> If I get to implement the IO monad, sure. :)
Perhaps you could give some indication of what you have in mind?
AFAICS the problem, if it is a problem, is a semantic problem
that afflicts all IO monad implementations. What would be different
about your implementation?
>> IME, the approach you take to these kinds of problems can vary
>> depending what you know or don't know for certain about the
>> system your working with. But you always end up using top level
>> mutable state somewhere along the way. I can only assume folk who
>> insist it's unnecessary (or worse) have never actually tried
>> implementing an IO sub-system from the ground up, starting with
>> nothing but bare hardware.
> I've written about 50000 lines of USB devices drivers for *BSD (in C).
> They work from the bare metal and up. They contain no global
> mutable state (except for variables that define debugging levels,
> because you need to access these from the in-kernel debugger).
Yes, I was aware of this. But with all due respect, if you're running
with an OS already present (not what I would call bare metal :-), your
device driver alone is not the entire IO sub-system. I'm not sure
what you mean by it having no mutable state. Do you mean no top level
mutable state, or do you mean there is no mutable state whatsoever
associated with a particular USB port(device..whatever)?
I assume you mean the former, and that the mutable device state
itself is passed as a parameter to your code, some how. If so I think
this is fine and good practice (even my noddy device driver on the
wiki does this).
But it seems to me when you consider the system as whole, the real
problem is the creation, management and aquisition of the device
states (state handles) by software that uses particular devices.
I'll try to keep this brief, maybe you or someone else can explain
the flaw in my logic, if there is one..
Consider a bit of code in the IO monad that needs a device handle
to perform some IO action with the corresponding device. How
does it acquire this handle? I can think of 3 ways..

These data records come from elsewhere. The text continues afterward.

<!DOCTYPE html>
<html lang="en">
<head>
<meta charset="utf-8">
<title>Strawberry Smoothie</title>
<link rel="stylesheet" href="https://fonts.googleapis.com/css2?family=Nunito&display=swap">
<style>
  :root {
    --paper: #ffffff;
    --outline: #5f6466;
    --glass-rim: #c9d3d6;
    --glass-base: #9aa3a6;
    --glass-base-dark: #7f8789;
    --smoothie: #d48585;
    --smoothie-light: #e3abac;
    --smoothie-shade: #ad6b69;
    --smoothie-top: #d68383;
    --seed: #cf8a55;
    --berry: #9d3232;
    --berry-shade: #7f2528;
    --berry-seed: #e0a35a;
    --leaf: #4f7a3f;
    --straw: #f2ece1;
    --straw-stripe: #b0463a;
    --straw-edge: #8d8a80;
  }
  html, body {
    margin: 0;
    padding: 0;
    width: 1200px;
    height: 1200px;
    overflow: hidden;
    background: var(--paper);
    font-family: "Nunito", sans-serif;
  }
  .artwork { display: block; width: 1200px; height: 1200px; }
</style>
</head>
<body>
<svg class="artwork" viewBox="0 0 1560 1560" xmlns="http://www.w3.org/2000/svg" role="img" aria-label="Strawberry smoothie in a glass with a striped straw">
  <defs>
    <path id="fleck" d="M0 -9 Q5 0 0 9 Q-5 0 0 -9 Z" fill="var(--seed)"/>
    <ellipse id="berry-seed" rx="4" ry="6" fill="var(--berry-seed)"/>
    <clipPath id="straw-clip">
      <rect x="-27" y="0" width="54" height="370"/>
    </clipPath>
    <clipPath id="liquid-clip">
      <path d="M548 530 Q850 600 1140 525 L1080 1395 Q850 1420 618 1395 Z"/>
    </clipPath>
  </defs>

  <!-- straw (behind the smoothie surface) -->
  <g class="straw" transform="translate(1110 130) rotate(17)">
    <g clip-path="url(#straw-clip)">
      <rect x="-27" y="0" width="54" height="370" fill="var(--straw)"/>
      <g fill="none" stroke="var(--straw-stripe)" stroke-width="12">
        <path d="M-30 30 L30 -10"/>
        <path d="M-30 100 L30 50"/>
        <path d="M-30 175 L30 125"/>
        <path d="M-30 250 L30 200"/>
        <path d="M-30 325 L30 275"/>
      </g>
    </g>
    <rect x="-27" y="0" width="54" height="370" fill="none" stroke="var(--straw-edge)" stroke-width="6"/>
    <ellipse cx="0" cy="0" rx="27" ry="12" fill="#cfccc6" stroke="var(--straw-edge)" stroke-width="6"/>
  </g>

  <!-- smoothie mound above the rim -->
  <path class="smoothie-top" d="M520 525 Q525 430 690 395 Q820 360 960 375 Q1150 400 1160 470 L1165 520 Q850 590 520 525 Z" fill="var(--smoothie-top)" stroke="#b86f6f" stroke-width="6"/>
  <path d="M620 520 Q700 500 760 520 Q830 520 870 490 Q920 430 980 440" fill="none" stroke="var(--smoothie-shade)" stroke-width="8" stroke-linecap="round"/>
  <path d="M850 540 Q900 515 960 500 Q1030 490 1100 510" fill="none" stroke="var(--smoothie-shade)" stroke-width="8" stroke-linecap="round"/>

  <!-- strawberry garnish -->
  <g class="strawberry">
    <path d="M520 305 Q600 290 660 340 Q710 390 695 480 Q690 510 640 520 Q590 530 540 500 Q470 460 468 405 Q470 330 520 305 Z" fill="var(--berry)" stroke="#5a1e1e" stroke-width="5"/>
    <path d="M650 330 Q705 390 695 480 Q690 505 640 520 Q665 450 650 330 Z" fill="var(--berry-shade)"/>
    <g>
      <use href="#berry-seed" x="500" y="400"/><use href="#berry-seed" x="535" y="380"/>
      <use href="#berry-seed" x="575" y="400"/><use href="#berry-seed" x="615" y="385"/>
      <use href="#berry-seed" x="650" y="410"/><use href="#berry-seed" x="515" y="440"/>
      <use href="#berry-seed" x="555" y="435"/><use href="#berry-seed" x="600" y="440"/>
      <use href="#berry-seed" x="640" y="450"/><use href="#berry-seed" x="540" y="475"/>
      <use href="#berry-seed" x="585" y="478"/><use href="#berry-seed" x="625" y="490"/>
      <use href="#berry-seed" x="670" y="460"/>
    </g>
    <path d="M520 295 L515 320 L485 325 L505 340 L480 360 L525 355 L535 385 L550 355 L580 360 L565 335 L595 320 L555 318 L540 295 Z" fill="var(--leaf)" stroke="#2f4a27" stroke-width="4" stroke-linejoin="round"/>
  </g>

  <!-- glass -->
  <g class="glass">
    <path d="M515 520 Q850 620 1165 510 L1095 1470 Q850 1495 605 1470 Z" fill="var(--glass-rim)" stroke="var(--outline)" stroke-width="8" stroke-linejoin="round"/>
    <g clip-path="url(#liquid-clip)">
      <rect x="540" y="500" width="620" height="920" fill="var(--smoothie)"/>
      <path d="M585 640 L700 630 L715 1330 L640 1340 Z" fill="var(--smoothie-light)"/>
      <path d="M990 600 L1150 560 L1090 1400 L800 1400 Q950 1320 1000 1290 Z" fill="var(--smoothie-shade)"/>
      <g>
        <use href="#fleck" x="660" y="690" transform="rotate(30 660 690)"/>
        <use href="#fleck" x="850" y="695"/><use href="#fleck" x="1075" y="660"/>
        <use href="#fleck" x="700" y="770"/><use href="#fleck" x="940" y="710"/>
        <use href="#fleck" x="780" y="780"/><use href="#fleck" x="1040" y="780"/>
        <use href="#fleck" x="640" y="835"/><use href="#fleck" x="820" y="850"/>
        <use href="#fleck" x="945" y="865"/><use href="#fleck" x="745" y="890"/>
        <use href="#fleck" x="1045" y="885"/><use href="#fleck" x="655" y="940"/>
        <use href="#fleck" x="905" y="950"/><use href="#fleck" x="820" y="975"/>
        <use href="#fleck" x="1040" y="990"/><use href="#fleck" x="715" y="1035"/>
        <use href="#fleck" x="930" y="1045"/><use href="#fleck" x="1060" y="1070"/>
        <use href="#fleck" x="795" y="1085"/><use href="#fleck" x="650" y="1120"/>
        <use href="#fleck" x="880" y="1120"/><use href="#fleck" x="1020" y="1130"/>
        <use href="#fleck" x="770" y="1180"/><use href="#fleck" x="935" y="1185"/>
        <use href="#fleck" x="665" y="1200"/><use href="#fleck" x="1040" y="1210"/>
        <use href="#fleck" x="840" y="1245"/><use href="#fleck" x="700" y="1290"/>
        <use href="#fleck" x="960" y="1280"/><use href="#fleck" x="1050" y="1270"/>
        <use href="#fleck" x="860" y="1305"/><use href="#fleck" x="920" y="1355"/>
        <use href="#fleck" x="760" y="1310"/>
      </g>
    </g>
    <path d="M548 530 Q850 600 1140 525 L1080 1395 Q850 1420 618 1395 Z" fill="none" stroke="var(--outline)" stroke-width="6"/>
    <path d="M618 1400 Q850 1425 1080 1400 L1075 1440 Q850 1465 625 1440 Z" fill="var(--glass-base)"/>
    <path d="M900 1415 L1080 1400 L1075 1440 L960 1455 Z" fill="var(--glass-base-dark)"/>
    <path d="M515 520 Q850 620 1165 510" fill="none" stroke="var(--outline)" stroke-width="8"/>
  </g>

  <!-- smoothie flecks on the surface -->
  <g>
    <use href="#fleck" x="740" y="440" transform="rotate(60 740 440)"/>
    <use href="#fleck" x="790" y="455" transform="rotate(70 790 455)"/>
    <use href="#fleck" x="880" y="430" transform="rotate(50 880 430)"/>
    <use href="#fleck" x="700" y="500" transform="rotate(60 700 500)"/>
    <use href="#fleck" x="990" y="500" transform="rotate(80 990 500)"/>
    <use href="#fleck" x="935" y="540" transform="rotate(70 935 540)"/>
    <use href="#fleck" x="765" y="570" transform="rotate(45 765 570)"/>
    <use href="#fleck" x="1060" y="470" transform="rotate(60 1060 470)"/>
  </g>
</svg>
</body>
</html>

1- It receives it as an argument. No problem, except when I
look at the Haskell libraries most of them don't seem to be
taking such arguments (main takes none whatsoever).
2- It creates it locally with some kind of newDeviceState
constructor. Well there might be some particularly privileged
bit of code somewhere in the system that is allowed to do
this, but clearly this isn't an option for most code.
3- It gets from some other data structure which is accessible
at the top level. IOW a "global variable". This doesn't
seem to be an option either in a language that has been
designed to prevent the creation of such things.
Unless I'm missing something, there seems to be a very serious
problem somewhere. If so, it should be fixed IMO, one way or
Now as JM mentioned, the reason nobody seems to notice this problem
is that in reality folk *are* relying on "global variables" somewhere
in the system. But they're buried so deeply in unsafePerformIO
hacked Haskell libraries, C libraries and OS internals that nobody
notices. They're just accepted as being part of "the world".
So when people say things like "I have never ever had to use a
global variable", I'm inclined to believe them. But I also say that
the only reason they can claim to be without "sin" is because
somebody else has already sinned on their behalf to provide them
with the IO libraries they use.
More information about the Haskell-Cafe